Dental passport

Risk factors and symptoms

Tooth decay occurs through the interaction of four main factors: the state of the teeth, i.e. quality of the enamel and cement, the presence of microorganisms in dental plaque (most frequently the Streptococcus mutans), low salivary pH (less than 5.5) due to diet and elapsed time. These factors determine the rate and extent of creating a dental plaque, which is the major cause of tooth decay.

Dental caries development is a relatively slow process that occurs due to the presence of the aforementioned factors, ultimately resulting in cavitation, i.e. clinically evident collapse of the enamel, depending on the age and type of the tooth surface. The first visible sign of the dental caries development is the discoloration of the tooth in the place where caries develops. The diagnosis is confirmed by examination and probing, and if necessary with the X-rays of the tooth.

Enamel remains preserved relatively long in terms of speed of damage development or a small cavity is visible, whereas the dentin – the hard dental tissue – is actually significantly destroyed. As damage can quickly progress to the pulp, the symptoms of dental pulp inflammation may occur even before the enamel collapses.

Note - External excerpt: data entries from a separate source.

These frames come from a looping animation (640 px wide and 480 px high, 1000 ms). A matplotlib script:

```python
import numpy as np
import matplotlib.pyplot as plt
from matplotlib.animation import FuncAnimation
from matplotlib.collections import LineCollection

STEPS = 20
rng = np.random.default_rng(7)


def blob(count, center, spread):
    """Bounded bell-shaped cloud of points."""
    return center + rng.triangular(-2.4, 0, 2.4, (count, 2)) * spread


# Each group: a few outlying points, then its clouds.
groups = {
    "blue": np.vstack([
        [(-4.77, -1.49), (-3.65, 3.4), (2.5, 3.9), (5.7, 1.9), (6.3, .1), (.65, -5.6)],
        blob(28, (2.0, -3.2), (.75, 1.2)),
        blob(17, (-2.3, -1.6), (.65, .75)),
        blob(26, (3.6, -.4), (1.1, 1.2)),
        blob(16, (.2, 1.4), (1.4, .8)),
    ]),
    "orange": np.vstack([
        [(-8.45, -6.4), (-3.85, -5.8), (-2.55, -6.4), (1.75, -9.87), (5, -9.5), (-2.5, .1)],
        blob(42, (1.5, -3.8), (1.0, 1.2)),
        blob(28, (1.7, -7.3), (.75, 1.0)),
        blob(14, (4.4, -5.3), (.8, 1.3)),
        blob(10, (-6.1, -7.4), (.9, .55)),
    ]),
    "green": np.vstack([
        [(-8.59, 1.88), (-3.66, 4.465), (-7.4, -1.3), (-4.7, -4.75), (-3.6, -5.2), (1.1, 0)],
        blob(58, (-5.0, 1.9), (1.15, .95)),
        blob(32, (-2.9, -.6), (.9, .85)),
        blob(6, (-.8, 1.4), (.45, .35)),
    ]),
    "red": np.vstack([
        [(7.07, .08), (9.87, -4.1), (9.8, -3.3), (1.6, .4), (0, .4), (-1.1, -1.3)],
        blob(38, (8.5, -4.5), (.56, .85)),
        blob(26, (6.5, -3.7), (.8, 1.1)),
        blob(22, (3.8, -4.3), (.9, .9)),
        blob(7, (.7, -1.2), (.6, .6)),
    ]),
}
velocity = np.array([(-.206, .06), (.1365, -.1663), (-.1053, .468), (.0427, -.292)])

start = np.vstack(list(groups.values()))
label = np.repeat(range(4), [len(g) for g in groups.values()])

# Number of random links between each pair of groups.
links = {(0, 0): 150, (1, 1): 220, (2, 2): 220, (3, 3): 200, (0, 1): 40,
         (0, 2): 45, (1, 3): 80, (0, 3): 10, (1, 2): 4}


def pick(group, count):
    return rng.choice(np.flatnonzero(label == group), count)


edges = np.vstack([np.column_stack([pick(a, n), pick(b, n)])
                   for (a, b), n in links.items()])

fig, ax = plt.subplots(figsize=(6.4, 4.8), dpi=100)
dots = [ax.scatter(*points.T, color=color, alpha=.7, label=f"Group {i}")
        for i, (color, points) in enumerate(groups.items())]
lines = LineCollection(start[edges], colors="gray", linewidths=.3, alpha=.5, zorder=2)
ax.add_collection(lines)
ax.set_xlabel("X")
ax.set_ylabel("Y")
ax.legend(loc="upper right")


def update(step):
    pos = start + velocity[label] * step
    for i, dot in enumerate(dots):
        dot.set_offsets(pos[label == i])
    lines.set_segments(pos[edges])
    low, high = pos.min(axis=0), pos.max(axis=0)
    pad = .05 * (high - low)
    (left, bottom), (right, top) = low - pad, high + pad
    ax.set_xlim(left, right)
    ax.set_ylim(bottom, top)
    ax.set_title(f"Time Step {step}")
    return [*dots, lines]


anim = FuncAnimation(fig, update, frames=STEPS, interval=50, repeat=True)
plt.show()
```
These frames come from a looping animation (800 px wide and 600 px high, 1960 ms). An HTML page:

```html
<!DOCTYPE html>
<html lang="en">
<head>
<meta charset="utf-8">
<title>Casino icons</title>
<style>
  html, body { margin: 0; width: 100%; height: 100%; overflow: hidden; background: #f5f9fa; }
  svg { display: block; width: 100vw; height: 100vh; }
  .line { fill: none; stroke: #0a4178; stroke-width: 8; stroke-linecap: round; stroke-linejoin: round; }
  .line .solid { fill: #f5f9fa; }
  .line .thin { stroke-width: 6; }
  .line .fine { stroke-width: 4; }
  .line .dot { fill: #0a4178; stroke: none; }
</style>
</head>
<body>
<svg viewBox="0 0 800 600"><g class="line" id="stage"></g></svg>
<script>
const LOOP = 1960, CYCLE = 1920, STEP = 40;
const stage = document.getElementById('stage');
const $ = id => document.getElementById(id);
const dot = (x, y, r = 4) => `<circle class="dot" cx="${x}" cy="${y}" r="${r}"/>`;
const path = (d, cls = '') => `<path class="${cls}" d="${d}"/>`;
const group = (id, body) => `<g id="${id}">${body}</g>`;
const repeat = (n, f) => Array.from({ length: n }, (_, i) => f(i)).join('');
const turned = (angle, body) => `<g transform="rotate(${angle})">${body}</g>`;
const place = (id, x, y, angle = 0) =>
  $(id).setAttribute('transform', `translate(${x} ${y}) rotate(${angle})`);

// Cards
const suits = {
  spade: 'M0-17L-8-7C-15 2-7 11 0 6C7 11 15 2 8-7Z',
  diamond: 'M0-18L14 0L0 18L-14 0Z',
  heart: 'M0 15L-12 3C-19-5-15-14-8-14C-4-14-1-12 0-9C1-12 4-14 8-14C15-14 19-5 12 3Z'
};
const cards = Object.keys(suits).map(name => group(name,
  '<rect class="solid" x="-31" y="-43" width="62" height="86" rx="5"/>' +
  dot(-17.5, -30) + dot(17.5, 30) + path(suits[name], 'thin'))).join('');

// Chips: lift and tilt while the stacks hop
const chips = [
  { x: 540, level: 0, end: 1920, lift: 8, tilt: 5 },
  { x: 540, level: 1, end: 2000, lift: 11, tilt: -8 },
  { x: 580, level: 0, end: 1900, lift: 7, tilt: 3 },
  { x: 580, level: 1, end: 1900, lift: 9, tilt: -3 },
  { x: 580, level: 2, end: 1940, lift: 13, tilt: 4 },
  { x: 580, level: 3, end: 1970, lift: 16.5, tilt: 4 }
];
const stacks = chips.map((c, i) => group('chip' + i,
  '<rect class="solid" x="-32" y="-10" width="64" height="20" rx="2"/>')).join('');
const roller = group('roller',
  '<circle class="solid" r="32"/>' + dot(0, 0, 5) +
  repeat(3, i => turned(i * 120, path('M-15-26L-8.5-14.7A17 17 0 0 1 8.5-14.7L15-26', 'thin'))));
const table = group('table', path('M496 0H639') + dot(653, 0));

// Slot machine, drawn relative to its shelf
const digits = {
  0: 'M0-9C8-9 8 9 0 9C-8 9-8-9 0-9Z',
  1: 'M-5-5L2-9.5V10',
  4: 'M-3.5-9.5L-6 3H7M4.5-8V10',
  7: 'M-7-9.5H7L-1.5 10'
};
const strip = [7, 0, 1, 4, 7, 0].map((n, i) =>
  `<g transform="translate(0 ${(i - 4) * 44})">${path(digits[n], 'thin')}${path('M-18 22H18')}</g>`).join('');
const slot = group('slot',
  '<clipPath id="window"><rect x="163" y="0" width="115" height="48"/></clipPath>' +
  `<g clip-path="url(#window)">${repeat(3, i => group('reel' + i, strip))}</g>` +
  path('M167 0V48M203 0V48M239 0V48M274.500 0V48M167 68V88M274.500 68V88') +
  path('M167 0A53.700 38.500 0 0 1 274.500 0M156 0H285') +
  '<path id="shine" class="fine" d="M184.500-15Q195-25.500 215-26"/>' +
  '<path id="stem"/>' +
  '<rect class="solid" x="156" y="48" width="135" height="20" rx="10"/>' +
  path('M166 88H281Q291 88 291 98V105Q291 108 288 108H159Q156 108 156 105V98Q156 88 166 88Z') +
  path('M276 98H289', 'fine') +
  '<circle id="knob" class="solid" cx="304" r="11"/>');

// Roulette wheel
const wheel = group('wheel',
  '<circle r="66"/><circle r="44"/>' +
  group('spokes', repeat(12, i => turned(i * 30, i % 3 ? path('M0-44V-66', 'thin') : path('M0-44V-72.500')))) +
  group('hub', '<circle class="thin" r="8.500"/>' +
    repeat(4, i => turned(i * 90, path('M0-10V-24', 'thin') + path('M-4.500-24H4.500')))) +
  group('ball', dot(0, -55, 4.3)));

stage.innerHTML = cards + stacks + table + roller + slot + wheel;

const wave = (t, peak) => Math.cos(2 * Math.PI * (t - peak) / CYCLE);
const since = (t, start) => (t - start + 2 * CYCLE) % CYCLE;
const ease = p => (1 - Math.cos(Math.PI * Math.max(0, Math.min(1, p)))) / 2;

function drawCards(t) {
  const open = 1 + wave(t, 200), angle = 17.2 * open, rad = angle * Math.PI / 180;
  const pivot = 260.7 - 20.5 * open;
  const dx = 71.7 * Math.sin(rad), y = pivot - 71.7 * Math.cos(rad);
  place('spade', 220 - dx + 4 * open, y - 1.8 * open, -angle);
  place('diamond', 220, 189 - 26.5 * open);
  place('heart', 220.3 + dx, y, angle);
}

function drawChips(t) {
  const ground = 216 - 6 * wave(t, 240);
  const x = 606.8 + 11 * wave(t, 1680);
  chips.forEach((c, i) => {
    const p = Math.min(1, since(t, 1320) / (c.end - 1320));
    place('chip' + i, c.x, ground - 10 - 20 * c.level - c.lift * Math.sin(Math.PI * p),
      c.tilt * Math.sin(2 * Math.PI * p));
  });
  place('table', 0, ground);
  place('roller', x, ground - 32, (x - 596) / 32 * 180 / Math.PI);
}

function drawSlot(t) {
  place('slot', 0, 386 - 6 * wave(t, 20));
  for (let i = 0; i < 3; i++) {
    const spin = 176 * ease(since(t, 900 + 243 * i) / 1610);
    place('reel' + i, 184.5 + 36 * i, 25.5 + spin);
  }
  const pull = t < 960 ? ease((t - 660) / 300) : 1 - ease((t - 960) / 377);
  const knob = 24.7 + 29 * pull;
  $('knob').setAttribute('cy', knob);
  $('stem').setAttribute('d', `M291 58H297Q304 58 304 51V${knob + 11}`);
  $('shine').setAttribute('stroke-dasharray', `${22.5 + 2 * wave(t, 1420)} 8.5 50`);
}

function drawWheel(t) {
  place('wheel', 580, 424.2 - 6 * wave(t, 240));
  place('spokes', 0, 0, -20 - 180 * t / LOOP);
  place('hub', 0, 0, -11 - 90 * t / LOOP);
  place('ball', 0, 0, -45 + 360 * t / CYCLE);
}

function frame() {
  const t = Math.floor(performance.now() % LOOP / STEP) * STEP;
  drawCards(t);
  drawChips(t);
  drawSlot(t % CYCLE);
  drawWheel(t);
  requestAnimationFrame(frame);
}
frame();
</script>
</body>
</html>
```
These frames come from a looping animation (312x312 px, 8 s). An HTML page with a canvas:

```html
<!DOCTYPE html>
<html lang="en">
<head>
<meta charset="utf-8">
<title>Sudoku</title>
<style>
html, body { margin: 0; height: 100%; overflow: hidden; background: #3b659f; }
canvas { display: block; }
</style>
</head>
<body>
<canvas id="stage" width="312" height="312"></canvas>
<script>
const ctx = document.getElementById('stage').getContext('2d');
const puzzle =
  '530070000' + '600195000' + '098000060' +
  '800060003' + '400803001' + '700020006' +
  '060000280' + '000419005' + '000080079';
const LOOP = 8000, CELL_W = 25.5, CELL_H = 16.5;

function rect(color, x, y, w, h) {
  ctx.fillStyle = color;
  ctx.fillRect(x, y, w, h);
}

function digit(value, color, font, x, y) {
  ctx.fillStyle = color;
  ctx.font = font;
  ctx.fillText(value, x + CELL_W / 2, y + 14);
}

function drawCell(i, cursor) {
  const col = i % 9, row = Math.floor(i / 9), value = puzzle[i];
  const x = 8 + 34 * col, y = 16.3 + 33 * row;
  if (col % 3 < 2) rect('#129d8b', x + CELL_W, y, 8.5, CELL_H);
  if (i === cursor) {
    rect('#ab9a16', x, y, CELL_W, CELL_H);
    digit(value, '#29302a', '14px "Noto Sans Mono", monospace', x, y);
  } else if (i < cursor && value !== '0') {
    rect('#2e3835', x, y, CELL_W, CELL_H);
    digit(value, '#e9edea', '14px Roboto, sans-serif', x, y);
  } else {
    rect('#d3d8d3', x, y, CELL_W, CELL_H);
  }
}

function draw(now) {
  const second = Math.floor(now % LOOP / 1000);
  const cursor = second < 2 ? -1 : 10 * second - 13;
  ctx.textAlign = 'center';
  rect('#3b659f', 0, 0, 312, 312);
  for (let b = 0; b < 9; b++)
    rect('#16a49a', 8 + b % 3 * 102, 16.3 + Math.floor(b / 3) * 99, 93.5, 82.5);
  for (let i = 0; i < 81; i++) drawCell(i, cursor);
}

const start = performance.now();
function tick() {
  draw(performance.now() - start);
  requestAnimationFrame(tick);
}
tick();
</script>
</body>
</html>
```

Although on the outside caries might look like dots, below the enamel surface it can actually be very large and deep – hence it is easier to treat smaller caries than wait for it to expand to a tooth pulp, which makes treatment more complex, protracted and expensive. Dental tissue damaged by caries cannot be renewed, but must be removed and replaced with appropriate materials in the form of dental restorations (fillings) or dental crowns.

The most common symptoms that may point to a caries are teeth sensitivity to hot, cold and sweet. However, in its beginning, i.e. in the stage of enamel caries, sensory symptoms may not be present until the decay penetrates into the deeper layers. Then stimulus of nerve endings occurs in dentin, which, when stimulated by something sweet, hot or strong chewing and biting can be felt like a toothache that stops after the stimulus ends. If the cavity expands to the tooth pulp (nerve), tooth pain appears that does not stop after the stimulus or the pain occurs spontaneously, without any stimulus.

It is therefore necessary to remove tooth decay as soon as possible and thus stop it from spreading to the dental pulp and inhibit the development of pain.

 

Learn more about alcohol and smoking as risk factors of oral cavity cancer (in Croatian): Alkohol i duhan – rizični čimbenici karcinoma usne šupljine

 

Next – Check what can be done to prevent tooth decay.